Hong Kong’s crime and action films have been likened to opera since before the rise of John Woo, though few recent movies earn that comparison more than Soi Cheang’s delirious and rousing SPL II: A Time For Consequences, which is being distributed here as Kill Zone 2. Mixing martial arts, cops and crooks action, and completely shameless schmaltz, the inventive and perennially underappreciated Cheang (Accident) keeps the movie in a state of exaggerated emotion; it opens with the choral “Lacrimosa” from Mozart’s Requiem and a slow-mo shot tinted arterial red, and rarely lets up from there. Given two staggeringly gifted martial-arts stars—Hong Kong’s Wu Jing and Thailand’s Tony Jaa—and an insane script about bodies being moved, damaged, and commodified that has zilch to do with the 2005 Donnie Yen vehicle SPL (a.k.a. Kill Zone), Cheang builds flourish upon flourish with a ballsiness that recalls Brian De Palma in his prime.
Wearing a sparse goatee, Wu stars as Kit, a Hong Kong undercover cop who has developed a nasty drug habit while trying to infiltrate a ring of organ traffickers. In a sequence of events too convoluted to get into here, Kit ends up at a squalid prison in Thailand, where the unbelievably dapper warden (stuntman-turned-actor Zhang Jin) is in league with Mr. Hung (Louis Koo, made up like a creepy anime villain), the organ snatchers’ sickly ringleader. Among the prison guards is Chatchai (Jaa, acting for once), a new hire whose daughter has leukemia. There is also some business involving a cellphone; a knife-throwing henchman with shaved eyebrows; and Kit’s uncle and supervisor, Wah (Simon Yam), who is trying to rescue his nephew. The contrived, convoluted, hard-to-summarize plotting comes down to a circuit of bodies being smuggled and mangled, from the toll of police work (e.g., Kit’s addiction) to the black-market organ trade. (There’s a fairy-tale element, too, as the evil Mr. Hung literally needs a heart.)

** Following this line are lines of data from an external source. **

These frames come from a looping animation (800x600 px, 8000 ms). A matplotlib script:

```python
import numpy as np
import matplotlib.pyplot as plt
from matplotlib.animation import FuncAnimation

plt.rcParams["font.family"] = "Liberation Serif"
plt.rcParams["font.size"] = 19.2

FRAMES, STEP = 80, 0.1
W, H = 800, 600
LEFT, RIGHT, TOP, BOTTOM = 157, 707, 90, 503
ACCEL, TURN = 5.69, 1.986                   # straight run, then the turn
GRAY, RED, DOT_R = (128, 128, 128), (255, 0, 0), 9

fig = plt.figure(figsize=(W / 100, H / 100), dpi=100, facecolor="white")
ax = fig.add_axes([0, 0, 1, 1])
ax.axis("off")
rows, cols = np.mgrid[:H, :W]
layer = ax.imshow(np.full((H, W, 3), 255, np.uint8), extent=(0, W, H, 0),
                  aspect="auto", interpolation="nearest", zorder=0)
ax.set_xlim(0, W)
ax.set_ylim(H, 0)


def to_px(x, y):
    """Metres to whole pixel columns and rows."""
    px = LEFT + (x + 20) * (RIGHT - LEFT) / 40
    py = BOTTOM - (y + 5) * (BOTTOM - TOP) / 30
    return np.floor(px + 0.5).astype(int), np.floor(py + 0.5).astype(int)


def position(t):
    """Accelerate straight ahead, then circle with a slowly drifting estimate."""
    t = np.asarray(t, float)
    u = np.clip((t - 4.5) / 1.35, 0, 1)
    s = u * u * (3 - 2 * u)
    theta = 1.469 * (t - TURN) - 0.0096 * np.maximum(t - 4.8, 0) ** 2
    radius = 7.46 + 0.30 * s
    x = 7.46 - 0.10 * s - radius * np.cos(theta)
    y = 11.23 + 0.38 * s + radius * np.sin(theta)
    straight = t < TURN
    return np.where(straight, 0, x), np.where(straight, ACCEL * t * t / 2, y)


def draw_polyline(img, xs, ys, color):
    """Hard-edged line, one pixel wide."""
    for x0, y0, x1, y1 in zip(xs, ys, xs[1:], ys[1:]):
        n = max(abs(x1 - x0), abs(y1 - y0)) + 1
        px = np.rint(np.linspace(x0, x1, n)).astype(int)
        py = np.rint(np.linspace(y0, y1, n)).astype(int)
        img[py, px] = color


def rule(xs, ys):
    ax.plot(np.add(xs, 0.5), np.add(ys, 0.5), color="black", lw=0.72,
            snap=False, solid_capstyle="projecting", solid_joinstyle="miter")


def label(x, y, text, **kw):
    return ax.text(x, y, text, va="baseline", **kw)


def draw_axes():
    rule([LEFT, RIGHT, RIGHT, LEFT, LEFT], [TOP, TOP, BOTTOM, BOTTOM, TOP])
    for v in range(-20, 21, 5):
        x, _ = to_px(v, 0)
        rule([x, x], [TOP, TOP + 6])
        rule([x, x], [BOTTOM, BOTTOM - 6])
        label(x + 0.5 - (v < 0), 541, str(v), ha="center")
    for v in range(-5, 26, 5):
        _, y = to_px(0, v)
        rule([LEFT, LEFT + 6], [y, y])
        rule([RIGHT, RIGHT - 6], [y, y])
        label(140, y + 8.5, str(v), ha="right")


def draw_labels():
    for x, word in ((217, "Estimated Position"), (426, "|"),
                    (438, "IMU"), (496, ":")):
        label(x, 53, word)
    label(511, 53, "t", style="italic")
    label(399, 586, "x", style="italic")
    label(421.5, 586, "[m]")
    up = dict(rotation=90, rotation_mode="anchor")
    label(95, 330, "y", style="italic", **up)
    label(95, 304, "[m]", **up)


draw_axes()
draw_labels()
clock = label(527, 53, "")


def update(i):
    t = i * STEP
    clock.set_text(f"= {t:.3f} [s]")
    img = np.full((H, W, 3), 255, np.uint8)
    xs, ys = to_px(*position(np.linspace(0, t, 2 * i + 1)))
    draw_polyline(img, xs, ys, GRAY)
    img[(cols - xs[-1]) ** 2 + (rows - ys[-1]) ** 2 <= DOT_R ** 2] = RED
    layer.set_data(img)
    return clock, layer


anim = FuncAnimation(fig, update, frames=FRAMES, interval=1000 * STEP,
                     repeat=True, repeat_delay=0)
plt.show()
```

Cheang, a protégé of genre master Johnnie To, swings for the fences, utilizing acrobatic camera movements, dramatic wide-angle compositions, theatrical lighting, and dazzlingly choreographed fights. Making the most of his stars’ athletic abilities while drawing on his early career in horror, he makes Kill Zone 2’s violence both thrilling and squirm-inducing. Throats get sliced, hands gets stabbed through, bones are broken; these are bodies being weaponized against each other, in other words. The overwrought, go-for-broke mentality sometimes pushes the film toward the soapy and the sickeningly saccharine, but also produces some of the best action scenes in recent memory: a riveting free-for-all shoot-out in the glass corridors of Hong Kong’s Kai Tak Cruise Terminal that could teach any Hollywood movie a thing or two about sight lines and intercutting; a prison riot handled like a Broadway ensemble number; and the climax, staged in a massive all-white penthouse, which pushes a movie with no shortage of visual metaphors into stylized abstraction.